THE PROBLEM:
As you look over the data below, please find each line where the word "padding" appears, then copy it.

RECORDS SHOWN:
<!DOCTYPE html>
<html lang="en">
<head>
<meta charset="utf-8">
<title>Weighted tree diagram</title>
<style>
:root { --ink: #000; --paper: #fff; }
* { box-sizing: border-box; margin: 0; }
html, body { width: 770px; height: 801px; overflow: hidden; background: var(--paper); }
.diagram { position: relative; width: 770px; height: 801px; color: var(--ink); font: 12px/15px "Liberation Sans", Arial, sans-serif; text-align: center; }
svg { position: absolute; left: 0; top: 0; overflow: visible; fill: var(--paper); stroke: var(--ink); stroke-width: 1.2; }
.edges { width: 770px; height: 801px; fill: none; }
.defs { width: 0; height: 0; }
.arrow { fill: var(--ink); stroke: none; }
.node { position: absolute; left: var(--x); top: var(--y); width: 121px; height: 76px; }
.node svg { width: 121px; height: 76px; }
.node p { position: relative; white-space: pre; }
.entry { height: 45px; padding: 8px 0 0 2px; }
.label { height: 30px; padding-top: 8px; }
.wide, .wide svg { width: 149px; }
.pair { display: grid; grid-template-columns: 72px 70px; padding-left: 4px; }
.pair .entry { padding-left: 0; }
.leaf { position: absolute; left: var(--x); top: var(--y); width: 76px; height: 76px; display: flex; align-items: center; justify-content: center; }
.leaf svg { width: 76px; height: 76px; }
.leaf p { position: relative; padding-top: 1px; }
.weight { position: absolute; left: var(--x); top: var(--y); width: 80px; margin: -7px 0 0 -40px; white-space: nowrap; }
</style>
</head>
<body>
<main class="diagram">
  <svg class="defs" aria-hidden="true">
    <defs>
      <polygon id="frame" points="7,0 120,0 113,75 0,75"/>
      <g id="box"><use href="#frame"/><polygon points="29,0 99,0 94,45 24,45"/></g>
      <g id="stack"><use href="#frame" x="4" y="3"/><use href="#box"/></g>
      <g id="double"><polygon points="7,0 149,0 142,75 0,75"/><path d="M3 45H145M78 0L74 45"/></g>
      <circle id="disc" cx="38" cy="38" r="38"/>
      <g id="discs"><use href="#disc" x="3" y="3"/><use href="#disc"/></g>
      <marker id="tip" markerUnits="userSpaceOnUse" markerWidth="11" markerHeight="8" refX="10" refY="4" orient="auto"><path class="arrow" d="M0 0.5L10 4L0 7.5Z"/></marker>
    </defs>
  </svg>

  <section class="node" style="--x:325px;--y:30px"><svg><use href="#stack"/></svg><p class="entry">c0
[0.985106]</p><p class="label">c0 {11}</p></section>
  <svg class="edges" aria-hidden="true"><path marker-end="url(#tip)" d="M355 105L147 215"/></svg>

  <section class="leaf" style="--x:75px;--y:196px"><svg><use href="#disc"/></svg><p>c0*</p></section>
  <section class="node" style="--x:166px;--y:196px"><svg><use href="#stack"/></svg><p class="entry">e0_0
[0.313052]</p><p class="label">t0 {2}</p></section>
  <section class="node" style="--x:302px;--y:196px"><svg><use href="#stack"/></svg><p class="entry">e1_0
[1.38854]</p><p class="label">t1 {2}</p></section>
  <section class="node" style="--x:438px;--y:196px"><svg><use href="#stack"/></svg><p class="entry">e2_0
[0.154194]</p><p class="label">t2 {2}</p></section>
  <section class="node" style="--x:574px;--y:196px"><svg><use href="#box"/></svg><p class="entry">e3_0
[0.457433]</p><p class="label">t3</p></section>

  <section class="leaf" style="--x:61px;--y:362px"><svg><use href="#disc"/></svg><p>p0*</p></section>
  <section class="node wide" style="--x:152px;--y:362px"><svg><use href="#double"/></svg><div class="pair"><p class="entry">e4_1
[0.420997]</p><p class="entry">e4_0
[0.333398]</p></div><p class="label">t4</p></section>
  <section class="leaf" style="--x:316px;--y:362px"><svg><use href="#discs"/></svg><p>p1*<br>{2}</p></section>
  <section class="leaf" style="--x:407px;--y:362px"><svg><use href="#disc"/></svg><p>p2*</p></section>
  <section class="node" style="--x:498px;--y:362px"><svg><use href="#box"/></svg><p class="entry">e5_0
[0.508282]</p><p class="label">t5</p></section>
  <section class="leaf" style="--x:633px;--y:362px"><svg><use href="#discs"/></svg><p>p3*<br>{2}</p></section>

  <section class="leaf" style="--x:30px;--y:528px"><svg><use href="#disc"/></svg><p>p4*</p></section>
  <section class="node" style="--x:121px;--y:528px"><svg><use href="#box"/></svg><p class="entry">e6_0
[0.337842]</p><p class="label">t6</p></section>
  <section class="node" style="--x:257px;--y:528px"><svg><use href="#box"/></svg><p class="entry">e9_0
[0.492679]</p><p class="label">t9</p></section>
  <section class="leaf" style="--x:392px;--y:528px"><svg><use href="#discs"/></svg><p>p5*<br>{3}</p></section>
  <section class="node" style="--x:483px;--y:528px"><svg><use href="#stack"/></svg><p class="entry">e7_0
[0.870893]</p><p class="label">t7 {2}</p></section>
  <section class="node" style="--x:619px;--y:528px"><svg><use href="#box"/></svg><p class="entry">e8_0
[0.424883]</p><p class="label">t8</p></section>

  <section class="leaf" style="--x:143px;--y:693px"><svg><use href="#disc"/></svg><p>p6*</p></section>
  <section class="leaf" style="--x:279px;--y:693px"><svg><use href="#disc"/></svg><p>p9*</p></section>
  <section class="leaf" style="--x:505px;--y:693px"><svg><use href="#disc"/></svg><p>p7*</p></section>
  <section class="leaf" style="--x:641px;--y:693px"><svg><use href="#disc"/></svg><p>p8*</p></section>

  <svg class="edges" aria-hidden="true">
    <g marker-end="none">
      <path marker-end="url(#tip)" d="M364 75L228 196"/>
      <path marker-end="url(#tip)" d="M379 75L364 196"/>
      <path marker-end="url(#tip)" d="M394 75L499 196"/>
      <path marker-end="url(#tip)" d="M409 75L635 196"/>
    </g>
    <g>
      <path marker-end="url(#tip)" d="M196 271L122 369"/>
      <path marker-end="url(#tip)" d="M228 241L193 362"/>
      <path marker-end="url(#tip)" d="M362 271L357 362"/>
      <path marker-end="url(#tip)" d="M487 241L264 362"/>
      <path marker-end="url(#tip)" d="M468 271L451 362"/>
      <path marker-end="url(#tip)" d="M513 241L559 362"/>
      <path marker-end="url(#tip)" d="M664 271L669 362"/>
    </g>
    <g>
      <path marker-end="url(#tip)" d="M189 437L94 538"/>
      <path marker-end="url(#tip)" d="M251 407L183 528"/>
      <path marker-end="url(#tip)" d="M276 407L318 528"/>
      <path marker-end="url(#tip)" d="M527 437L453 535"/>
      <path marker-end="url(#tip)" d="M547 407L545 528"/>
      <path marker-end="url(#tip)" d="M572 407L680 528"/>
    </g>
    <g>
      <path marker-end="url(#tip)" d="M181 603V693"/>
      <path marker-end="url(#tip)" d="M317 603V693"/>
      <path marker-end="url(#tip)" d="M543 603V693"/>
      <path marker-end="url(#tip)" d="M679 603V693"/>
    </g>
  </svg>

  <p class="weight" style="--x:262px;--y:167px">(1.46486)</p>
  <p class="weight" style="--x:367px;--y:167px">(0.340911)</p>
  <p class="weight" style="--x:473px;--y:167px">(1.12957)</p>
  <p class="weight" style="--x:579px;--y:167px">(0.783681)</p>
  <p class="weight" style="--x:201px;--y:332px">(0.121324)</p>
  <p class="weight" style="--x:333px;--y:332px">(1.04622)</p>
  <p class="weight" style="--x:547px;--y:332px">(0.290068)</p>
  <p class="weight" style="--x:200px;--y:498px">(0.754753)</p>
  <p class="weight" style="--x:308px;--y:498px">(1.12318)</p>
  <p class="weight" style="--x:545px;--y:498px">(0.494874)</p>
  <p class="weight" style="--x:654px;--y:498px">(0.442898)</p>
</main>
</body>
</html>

ANSWER TO THE PROBLEM:
.entry { height: 45px; padding: 8px 0 0 2px; }
.label { height: 30px; padding-top: 8px; }
.pair { display: grid; grid-template-columns: 72px 70px; padding-left: 4px; }
.pair .entry { padding-left: 0; }
.leaf p { position: relative; padding-top: 1px; }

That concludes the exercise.